     little boy. I never quite knew what it was about, but that was my first
     memory. Of course growing up Catholic we had all the teaching of the
     catechism; it was so rigid, so that would color everything. We all went
     to Catholic schools, through high school.  It was an all girls high school.
     I had wanted to become a nun ever since first grade. Now I believe
     in past lives and I've done it so often in the past it was deep in my
     psyche. The convent I entered was in the grounds of my high school. I
     was pretty wild in high school, so they kept back my acceptance letter
     three weeks longer than the others and I was told by the Superior
     General of the Community that she had watched me every day coming down
     the hill. I didn't do anything wrong I was just loud and had fun, I
     enjoyed life.

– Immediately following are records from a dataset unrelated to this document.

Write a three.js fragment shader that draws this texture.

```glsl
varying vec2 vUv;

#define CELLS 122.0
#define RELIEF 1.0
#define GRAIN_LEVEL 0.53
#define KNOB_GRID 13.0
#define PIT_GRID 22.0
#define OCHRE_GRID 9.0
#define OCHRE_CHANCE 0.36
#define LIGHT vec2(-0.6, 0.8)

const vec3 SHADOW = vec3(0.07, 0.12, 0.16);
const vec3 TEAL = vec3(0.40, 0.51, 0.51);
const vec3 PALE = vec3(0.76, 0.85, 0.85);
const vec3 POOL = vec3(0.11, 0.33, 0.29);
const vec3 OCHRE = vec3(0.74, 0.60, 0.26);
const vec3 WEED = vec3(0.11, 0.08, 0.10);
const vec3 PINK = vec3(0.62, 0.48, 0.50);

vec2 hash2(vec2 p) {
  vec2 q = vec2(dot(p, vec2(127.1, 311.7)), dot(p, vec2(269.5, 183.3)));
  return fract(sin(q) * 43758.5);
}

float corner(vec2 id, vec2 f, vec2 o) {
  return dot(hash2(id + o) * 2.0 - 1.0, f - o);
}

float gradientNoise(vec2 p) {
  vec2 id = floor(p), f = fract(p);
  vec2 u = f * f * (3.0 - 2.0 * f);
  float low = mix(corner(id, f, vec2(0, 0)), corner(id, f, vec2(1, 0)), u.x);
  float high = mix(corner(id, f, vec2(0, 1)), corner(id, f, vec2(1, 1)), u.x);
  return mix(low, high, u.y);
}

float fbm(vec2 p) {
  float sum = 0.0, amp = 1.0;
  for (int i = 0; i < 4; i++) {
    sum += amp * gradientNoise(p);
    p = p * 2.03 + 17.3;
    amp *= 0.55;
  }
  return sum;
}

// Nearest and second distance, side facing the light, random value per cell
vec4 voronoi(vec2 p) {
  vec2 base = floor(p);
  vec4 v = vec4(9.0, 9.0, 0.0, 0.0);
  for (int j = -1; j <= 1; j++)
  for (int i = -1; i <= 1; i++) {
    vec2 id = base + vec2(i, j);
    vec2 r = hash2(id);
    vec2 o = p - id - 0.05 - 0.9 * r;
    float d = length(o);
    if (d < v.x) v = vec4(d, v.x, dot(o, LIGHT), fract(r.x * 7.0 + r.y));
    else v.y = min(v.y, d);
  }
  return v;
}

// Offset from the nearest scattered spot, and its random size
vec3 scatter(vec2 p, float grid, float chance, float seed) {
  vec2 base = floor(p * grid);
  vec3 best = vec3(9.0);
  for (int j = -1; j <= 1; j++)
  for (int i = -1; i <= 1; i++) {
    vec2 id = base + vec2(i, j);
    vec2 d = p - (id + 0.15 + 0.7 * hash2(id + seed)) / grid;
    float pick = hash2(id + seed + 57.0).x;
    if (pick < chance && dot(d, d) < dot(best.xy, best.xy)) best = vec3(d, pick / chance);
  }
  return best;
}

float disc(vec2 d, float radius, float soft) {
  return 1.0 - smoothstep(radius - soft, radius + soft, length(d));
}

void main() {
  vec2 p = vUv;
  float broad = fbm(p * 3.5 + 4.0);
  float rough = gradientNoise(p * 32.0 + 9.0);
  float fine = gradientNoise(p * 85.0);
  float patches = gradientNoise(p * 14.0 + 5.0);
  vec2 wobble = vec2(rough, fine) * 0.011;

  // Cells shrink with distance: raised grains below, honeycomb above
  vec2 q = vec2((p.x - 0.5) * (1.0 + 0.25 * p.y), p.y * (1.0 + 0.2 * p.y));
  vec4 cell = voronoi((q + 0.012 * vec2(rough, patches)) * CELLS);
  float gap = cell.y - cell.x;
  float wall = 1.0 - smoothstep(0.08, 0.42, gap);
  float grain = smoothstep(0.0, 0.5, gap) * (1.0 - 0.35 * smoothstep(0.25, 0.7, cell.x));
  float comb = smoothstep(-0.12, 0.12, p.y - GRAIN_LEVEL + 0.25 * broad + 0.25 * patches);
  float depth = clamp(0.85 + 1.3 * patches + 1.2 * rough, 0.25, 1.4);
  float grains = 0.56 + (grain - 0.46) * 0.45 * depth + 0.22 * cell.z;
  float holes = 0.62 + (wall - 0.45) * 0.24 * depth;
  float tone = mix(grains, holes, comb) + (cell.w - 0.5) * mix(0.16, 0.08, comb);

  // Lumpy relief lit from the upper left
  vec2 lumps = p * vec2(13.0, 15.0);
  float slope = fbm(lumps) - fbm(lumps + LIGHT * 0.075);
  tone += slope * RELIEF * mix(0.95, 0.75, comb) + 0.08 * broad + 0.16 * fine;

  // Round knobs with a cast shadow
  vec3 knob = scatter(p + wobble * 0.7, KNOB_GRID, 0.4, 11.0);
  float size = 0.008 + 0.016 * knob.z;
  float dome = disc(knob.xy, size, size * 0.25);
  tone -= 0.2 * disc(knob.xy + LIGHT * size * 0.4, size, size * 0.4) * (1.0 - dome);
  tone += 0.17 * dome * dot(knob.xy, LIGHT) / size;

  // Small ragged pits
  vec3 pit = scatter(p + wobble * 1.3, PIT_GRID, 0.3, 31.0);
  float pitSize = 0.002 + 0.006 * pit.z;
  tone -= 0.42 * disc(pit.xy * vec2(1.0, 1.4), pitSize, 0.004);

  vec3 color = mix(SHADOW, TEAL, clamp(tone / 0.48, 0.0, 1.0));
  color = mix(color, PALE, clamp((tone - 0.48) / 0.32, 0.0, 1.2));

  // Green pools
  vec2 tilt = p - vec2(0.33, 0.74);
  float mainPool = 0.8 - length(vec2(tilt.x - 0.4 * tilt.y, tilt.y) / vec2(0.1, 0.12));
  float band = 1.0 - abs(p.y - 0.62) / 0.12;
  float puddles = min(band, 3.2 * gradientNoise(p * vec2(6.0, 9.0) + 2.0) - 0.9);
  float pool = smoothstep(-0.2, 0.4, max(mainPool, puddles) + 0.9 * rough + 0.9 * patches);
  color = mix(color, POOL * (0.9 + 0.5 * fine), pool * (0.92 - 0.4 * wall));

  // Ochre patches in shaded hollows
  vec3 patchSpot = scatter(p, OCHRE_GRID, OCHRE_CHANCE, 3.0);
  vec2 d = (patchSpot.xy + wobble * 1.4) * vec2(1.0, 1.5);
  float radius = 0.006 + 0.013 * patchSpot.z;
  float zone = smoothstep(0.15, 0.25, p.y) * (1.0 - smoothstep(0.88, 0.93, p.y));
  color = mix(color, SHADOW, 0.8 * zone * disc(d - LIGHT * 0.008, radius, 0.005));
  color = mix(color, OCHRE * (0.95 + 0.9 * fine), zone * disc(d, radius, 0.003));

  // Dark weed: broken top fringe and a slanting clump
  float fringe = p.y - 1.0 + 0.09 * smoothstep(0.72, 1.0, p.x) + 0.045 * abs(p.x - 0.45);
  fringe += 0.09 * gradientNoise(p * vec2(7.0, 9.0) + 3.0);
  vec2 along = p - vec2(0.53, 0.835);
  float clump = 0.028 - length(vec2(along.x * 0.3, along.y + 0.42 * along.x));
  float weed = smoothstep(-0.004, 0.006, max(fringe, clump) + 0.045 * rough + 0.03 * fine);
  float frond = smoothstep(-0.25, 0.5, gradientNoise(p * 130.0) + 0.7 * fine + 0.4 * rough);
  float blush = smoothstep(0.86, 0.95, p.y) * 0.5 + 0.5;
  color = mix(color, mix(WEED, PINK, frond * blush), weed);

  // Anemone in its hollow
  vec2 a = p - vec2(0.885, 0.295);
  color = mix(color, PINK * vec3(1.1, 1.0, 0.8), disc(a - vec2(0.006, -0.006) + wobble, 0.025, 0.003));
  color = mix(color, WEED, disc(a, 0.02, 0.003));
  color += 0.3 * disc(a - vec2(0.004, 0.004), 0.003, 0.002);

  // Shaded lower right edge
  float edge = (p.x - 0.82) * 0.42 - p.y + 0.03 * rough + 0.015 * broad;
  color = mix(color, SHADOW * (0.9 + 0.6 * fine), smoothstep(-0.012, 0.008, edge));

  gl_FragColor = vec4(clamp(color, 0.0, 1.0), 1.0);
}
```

She said to me, “Now you're not going to boarding school
     and you can't be like you were when you enter, you have to leave all
     that behind.”

  Both of Caroline's parents were first generation Italian American Catholics.  She was the eldest of six children.  Her memories of childhood are vivid

     I think what formed me most was being the oldest girl in an
     Italian American family where the boy child is the most prized first
     one.  I know I felt it all my life and dealt with it in therapy but
     never really knew it was real.  It honestly didn't hit me until a
     nephew was born 21 years ago, that would make me 30 years old at the
     time.  I was standing in the kitchen and my father was on the phone, he
     was talking to somebody about his son who had just had his first born.
     His words were “Yes he's healthy, he's doing fine and you know my son,
     he's always had great luck, his first born was a boy.”  That made it
     real, it was like being socked in the stomach.  I know the history of
     my sexuality, and who I am, was formed a lot on that relationship with
     my father, always trying to be the boy for him.  I was always trying to
     be something for him. I couldn't have put that into words.  I look back
     now and I was trying to be that first born boy.  I remember when I was
     young always being by his side and learning how to use tools, how to go
     fishing.  When I was young my father used to take back packing trips up
     into the Sierras on horseback.  I used to watch him prepare and pack
     all of his camp stuff and I really wanted to go with him some day.  I
     said, “Dad, when can I go?”  And he'd say “When you're older.”  “Well
     how old do I have to be?”  “You have to be 14.”  During the course of
     therapy, I realized that trip never came true.  I never went
     backpacking with my father.  I remember writing about it in tears that
     it was the cross over when I became a girl when I started to develop a
     girl's body my relationship with my father grew further and further
     apart.  I made the connection that I couldn't go on that backpacking
     trip because I was a girl.

  This reluctance to be female was so pervasive for Caroline that she told me her breasts did not develop.  She felt that it was “mind over matter.”  She had willed her body to remain masculine.  Her story continued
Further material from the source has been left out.